In modern times, with safe abortion and increased access to hormonal contraceptives, it is highly feasible for women to avoid pregnancy during their teenage years. Contraceptives have given women the ability to separate sexual desires from reproduction. In many developed countries, childbearing outside of marriage is not stigmatized to the same extent as it was several decades ago. Even AIDS prevention campaigns don’t emphasize on moral values of abstinence but stress “safe sex” and careful choice of partners. But current statistics reveal that approximately 10% of girls of age 19 and under do get pregnant. Why teenage pregnancy continues and along with it the social stigma attached to it?
Sexual behavior cannot be seen in isolation from social factors. Women’s struggle for political freedom and social equality led to the sexual revolution of the early 1900s, ushering in more liberal views on sexuality. Today’s problem of increased teen-age sexuality is also social and not moral.
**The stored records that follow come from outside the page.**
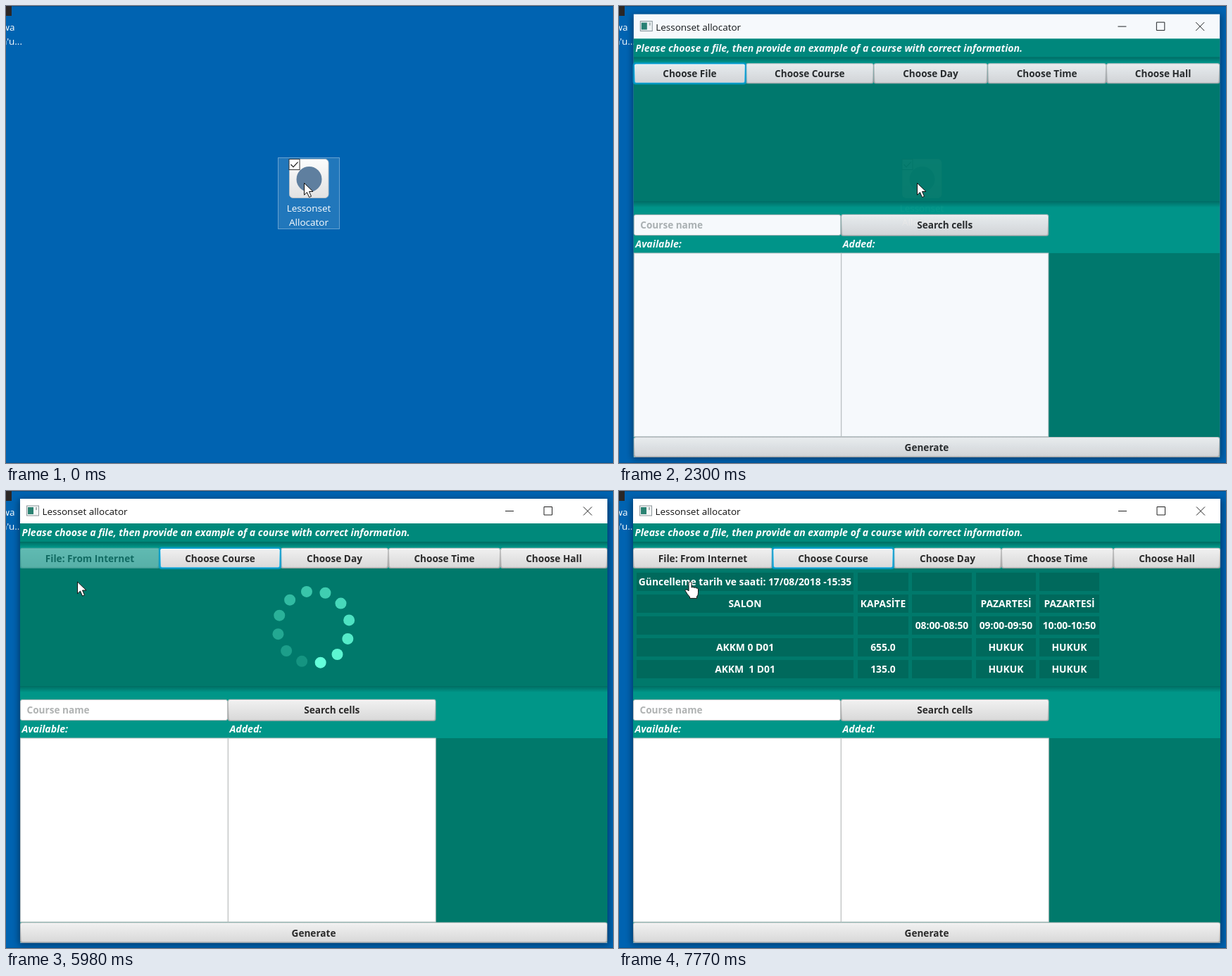
Recreate the animation shown at these times as an HTML page. Size 862 by 649 pixels, loop 8000 ms.

```html
<!DOCTYPE html>
<html lang="en">
<head>
<meta charset="utf-8">
<title>Lessonset allocator</title>
<style>
  html, body { margin: 0; width: 100%; height: 100%; overflow: hidden; background: #0063b1; }
  svg { display: block; width: 100%; height: 100%; }
  text { font: 13.5px "Open Sans", "Noto Sans", sans-serif; white-space: pre; }
  .b { font-weight: 700; font-size: 13.6px; }
  .i { font-style: italic; font-size: 14.1px; }
  .c { font-size: 13.85px; }
  .m { text-anchor: middle; }
</style>
</head>
<body>
<svg id="stage" viewBox="0 0 862 649" xmlns="http://www.w3.org/2000/svg">
  <defs>
    <linearGradient id="face" x2="0" y2="1"><stop stop-color="#f0f0f0"/><stop offset="1" stop-color="#d9d9d9"/></linearGradient>
    <linearGradient id="hover" x2="0" y2="1"><stop stop-color="#fcfcfc"/><stop offset="1" stop-color="#e4e4e4"/></linearGradient>
    <linearGradient id="press" x2="0" y2="1"><stop stop-color="#d4d4d4"/><stop offset="1" stop-color="#bdbdbd"/></linearGradient>
    <linearGradient id="edge" x2="0" y2="1"><stop stop-color="#c6c6c6"/><stop offset="1" stop-color="#a6a6a6"/></linearGradient>
    <linearGradient id="shine" x2="0" y2="1"><stop stop-color="#fff"/><stop offset="1" stop-color="#fff" stop-opacity=".25"/></linearGradient>
    <linearGradient id="tile" x2="0" y2="1"><stop stop-color="#fdfdfd"/><stop offset="1" stop-color="#e2e2e2"/></linearGradient>
    <linearGradient id="shade" x2="0" y2="1"><stop stop-opacity=".28"/><stop offset="1" stop-opacity="0"/></linearGradient>
    <filter id="blur" x="-5%" y="-5%" width="110%" height="110%"><feGaussianBlur stdDeviation="5"/></filter>
  </defs>
</svg>
<script>
const stage = document.getElementById('stage');
const LOOP = 8000;

function add(parent, tag, attrs = {}, label) {
  const el = document.createElementNS(stage.namespaceURI, tag);
  for (const k in attrs) el.setAttribute(k, attrs[k]);
  if (label !== undefined) el.textContent = label;
  parent.appendChild(el);
  return el;
}
const group = (parent, attrs) => add(parent, 'g', attrs);
const rect = (parent, x, y, width, height, fill, more) =>
  add(parent, 'rect', { x, y, width, height, fill, ...more });
const text = (parent, x, y, label, cls, fill) =>
  add(parent, 'text', { x, y, class: cls, fill }, label);
const show = (el, on) => el.setAttribute('display', on ? 'inline' : 'none');

function button(parent, x0, x1, y, h, label, focused) {
  const g = group(parent), w = x1 - x0;
  if (focused) rect(g, x0 - .2, y - .2, w + .4, h + .4, 'none', { rx: 3, stroke: '#039ed3', 'stroke-width': 2.4, opacity: .6 });
  rect(g, x0, y, w, h, focused ? '#039ed3' : 'url(#edge)', { rx: 3 });
  rect(g, x0 + 1.2, y + 1.2, w - 2.4, h - 2.4, 'url(#shine)', { rx: 2.2 });
  const face = rect(g, x0 + 2, y + 2, w - 4, h - 3.6, 'url(#face)', { rx: 1.8 });
  text(g, (x0 + x1) / 2, y + 20.3, label, 'b m', '#2a2a2a');
  return { g, face };
}

function toolbar(parent, edges, first, focus) {
  const g = group(parent);
  const labels = [first, 'Choose Course', 'Choose Day', 'Choose Time', 'Choose Hall'];
  const order = labels.map((_, i) => i).sort((a, b) => (a === focus) - (b === focus));
  const buttons = [];
  for (const i of order)
    buttons[i] = button(g, edges[i], edges[i + 1], 80.7, 29.2, labels[i], i === focus);
  return { g, file: buttons[0] };
}

// Desktop
rect(stage, 0, 0, 862, 649, '#0063b1');
rect(stage, 0, 0, 862, 1, '#004f8d');
rect(stage, 0, 648, 862, 1, '#00579c');
rect(stage, 0, 0, 8, 14, '#2b2726');
add(stage, 'text', { x: 12.5, y: 35, fill: '#fff', 'text-anchor': 'end' }, 'wa');
add(stage, 'text', { x: 23, y: 55, fill: '#fff', 'text-anchor': 'end' }, "a'u...");

const shortcut = group(stage);
const selection = rect(shortcut, 386.5, 215.5, 87, 101, '#fff', { 'fill-opacity': .13, stroke: '#fff', 'stroke-opacity': .36 });
rect(shortcut, 402.5, 217.5, 55.5, 55, 'url(#tile)', { rx: 5, stroke: '#b9bfc5' });
add(shortcut, 'circle', { cx: 430.5, cy: 246, r: 18, fill: '#5f7f9f' });
rect(shortcut, 402, 217.5, 15, 15, '#fff', { stroke: '#333' });
add(shortcut, 'path', { d: 'M404.5 225l3.5 3.6 6.5-7', fill: 'none', stroke: '#222', 'stroke-width': 1.3 });
text(shortcut, 430, 292, 'Lessonset', 'm', '#fff');
text(shortcut, 430, 312, 'Allocator', 'm', '#fff');

// Window frame
const win = group(stage);
rect(win, 18, 12, 838, 632, '#000', { opacity: .4, filter: 'url(#blur)' });
rect(win, 20, 11, 834, 630.5, '#fff');
rect(win, 29.5, 21, 17, 14, '#f4f6f6', { stroke: '#8b9599' });
rect(win, 31, 23, 8, 10, '#2b8272');
rect(win, 42, 23, 2, 4, '#a9b5b5');
text(win, 51.5, 34, 'Lessonset allocator', '', '#111');
add(win, 'path', { d: 'M709 28.5h12M764 22.5h11.5v11.5h-11.5zM820 22.5l12 12m0-12l-12 12', fill: 'none', stroke: '#222' });

// Window content
const body = group(win);
rect(body, 20, 46, 834, 595, '#009688');
rect(body, 20, 46, 834, 26, '#00897b');
rect(body, 20, 72, 834, 8, 'url(#shade)');
text(body, 22.5, 64, 'Please choose a file, then provide an example of a course with correct information.', 'b i', '#fff');
rect(body, 20, 110, 834, 167, '#00796b');
rect(body, 20, 277, 834, 9, 'url(#shade)');
const before = toolbar(body, [20, 179.5, 361.5, 523.5, 692.5, 854], 'Choose File', 0);
const after = toolbar(body, [20, 218, 390, 543, 702, 854], 'File: From Internet', 1);

rect(body, 20.5, 296.5, 294, 29, '#fff', { rx: 2.5, stroke: '#b8bcbc' });
text(body, 29.5, 316, 'Course name', 'b', '#b0b3b3');
button(body, 315, 610.5, 295.8, 31, 'Search cells');
text(body, 22.5, 343, 'Available:', 'b i', '#fff');
text(body, 317.5, 343, 'Added:', 'b i', '#fff');
rect(body, 610, 351, 244, 262, '#00796b');
for (const x of [20.5, 315.5]) rect(body, x, 351, 294.7, 261, '#fff', { stroke: '#bfc2c2' });
button(body, 20, 854, 612.6, 29, 'Generate');

// Progress ring
const spinner = group(body);
const dots = Array.from({ length: 12 }, (_, i) =>
  add(spinner, 'circle', { r: 8, fill: '#64ffda', opacity: 1 - i * .072 }));

// Timetable
const table = group(body);
const cols = [[25, 308], [339, 72], [416, 85], [507, 85], [597, 85]];
const rows = [
  ['Güncelleme tarih ve saati: 17/08/2018 -15:35'],
  ['SALON', 'KAPASİTE', '', 'PAZARTESİ', 'PAZARTESİ'],
  ['', '', '08:00-08:50', '09:00-09:50', '10:00-10:50'],
  ['AKKM 0 D01', '655.0', '', 'HUKUK', 'HUKUK'],
  ['AKKM  1 D01', '135.0', '', 'HUKUK', 'HUKUK']
];
rows.forEach((row, r) => cols.forEach(([x, w], c) => {
  const y = 116 + r * 31;
  rect(table, x, y, w, 26, '#00695c');
  if (row[c]) text(table, x + w / 2, y + 18, row[c], 'b c m', '#fff');
}));

// Pointer: arrow, hand and busy rings
const pointer = group(stage);
const outline = { fill: '#fff', stroke: '#111', 'stroke-linejoin': 'round' };
const arrow = add(pointer, 'path', { ...outline, d: 'M.5 .5V17.3l4-3.7 3 7 3-1.3-3-6.8H13z' });
const hand = add(pointer, 'path', { ...outline,
  d: 'M-2 1.5q2-2.8 4 0v7q2-1.5 3.5.3 2-1 3.3.6 2.5-.6 2.7 2v5q0 3-2 5v2.5h-10v-2q-4-4-6.5-9 1-3 5 .5z' });
function ring(x, y, r, w) {
  const g = group(pointer);
  add(g, 'circle', { cx: x, cy: y, r, fill: 'none', stroke: '#2a8ad6', 'stroke-width': w });
  add(g, 'circle', { cx: x, cy: y, r, fill: 'none', stroke: '#9fd8fa', 'stroke-width': w * .6, 'stroke-dasharray': `${r * 2} ${r * 5}` });
  return g;
}
const busy = ring(0, -.5, 11.5, 5);
const working = ring(17.5, -.5, 7.5, 4);

// Opening steps: time, scale, opacity
const opening = [[2060, .957, .28], [2140, .979, .59], [2230, .993, .86], [2300, .998, .965], [2380, 1, 1]];

// Pointer moves: start, end, steps, from, to
const moves = [
  [3310, 3540, 4, [423, 251], [196, 107]],
  [3800, 4020, 4, [196, 107], [108.5, 97]],
  [4970, 5120, 3, [108.5, 97], [101, 128.5]]
];

// Share of a stepped change that has been reached at time t
function stepped(t, start, end, count) {
  if (t < start) return 0;
  const k = Math.floor((t - start) / (end - start) * (count - 1) + 1e-6) + 1;
  return Math.min(k, count) / count;
}

function pointerAt(t) {
  let pos = moves[0][3];
  for (const [start, end, count, a, b] of moves) {
    if (t < start) break;
    const p = stepped(t, start, end, count);
    const e = p * (2 - p);
    pos = [a[0] + (b[0] - a[0]) * e, a[1] + (b[1] - a[1]) * e];
  }
  return pos;
}

function drawSpinner(t) {
  const tick = 78.6;
  const s = 5745 + Math.max(0, Math.floor((t - 5740) / tick)) * tick;
  // The ring drifts back while the bright dot jumps ahead every 100 ms.
  const head = 79 + 30 * Math.floor((s - 5970) / 100) - (s - 5980) * .36 / 3.9;
  dots.forEach((dot, i) => {
    const a = (head - 30 * i) * Math.PI / 180;
    dot.setAttribute('cx', 436.8 + 51.3 * Math.cos(a));
    dot.setAttribute('cy', 193.3 + 51.3 * Math.sin(a));
  });
}

function draw(t) {
  const open = opening.filter(o => t >= o[0]).pop();
  show(win, open);
  if (open) {
    const [, k, alpha] = open;
    win.setAttribute('transform', `translate(${437 * (1 - k)} ${326 * (1 - k)}) scale(${k})`);
    win.setAttribute('opacity', alpha);
  }
  show(selection, t < 2060);
  show(body, t >= 2230);

  const [x, y] = pointerAt(t);
  const chosen = t >= 5750, loaded = t >= 7470;
  show(before.g, !chosen);
  show(after.g, chosen);
  after.file.g.setAttribute('opacity', loaded ? 1 : .4);
  const over = x < 179 && y < 110;
  const state = t >= 4340 && t < 4500 ? 'press' : over ? 'hover' : 'face';
  before.file.face.setAttribute('fill', `url(#${state})`);

  show(spinner, chosen && !loaded);
  if (chosen && !loaded) drawSpinner(t);
  table.setAttribute('opacity', stepped(t, 7470, 7770, 5));

  pointer.setAttribute('transform', `translate(${x} ${y})`);
  show(arrow, !loaded);
  show(hand, loaded);
  show(busy, t >= 910 && t < 1220);
  show(working, t >= 1220 && t < 1510);
}

const began = performance.now();
function frame() {
  draw((performance.now() - began) % LOOP);
  requestAnimationFrame(frame);
}
draw(0);
requestAnimationFrame(frame);
</script>
</body>
</html>
```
Sex became a “right” for the earlier generation, and this gave the generations that followed the right to emulate them.
For a woman including a teenager to conceive it is not necessary that actual penetration takes place. This is because sperm can travel upwards from its presence in the area of the external genital area and result in pregnancy. It is therefore very important for teenagers to have proper knowledge and understanding of their body and its functions before they become sexually active. Responsible sexual behaviour prevents pregnancy.
 Myths about Pregnancy and Contraception
The prevalence of these myths supports ignorance about the risks of pregnancy. Here are some of them:
- A woman cannot become pregnant the first time she has sex.
- A girl cannot become pregnant if she has not yet had her first menstrual period.
- It is impossible to become pregnant during one’s period.
- There is no risk of pregnancy if the man withdraws before ejaculating.
- A woman cannot become pregnant if she does not have an orgasm.
- Having sex standing up or with the woman on top prevents pregnancy.
- Overview, Health Risks to the Baby
- Better Health Channel
- Teenage pregnancy: statistics
- Teen Pregnancy Statistics and Teen Pregnancy Facts
- Difference and Disparity in Adolescent Pregnancy in Developed Countries
- Teen-age Sexuality and Public Morality
- Talking to your child about sex and teenage pregnancy
 Additional Information
- Risk of Teenage Pregnancy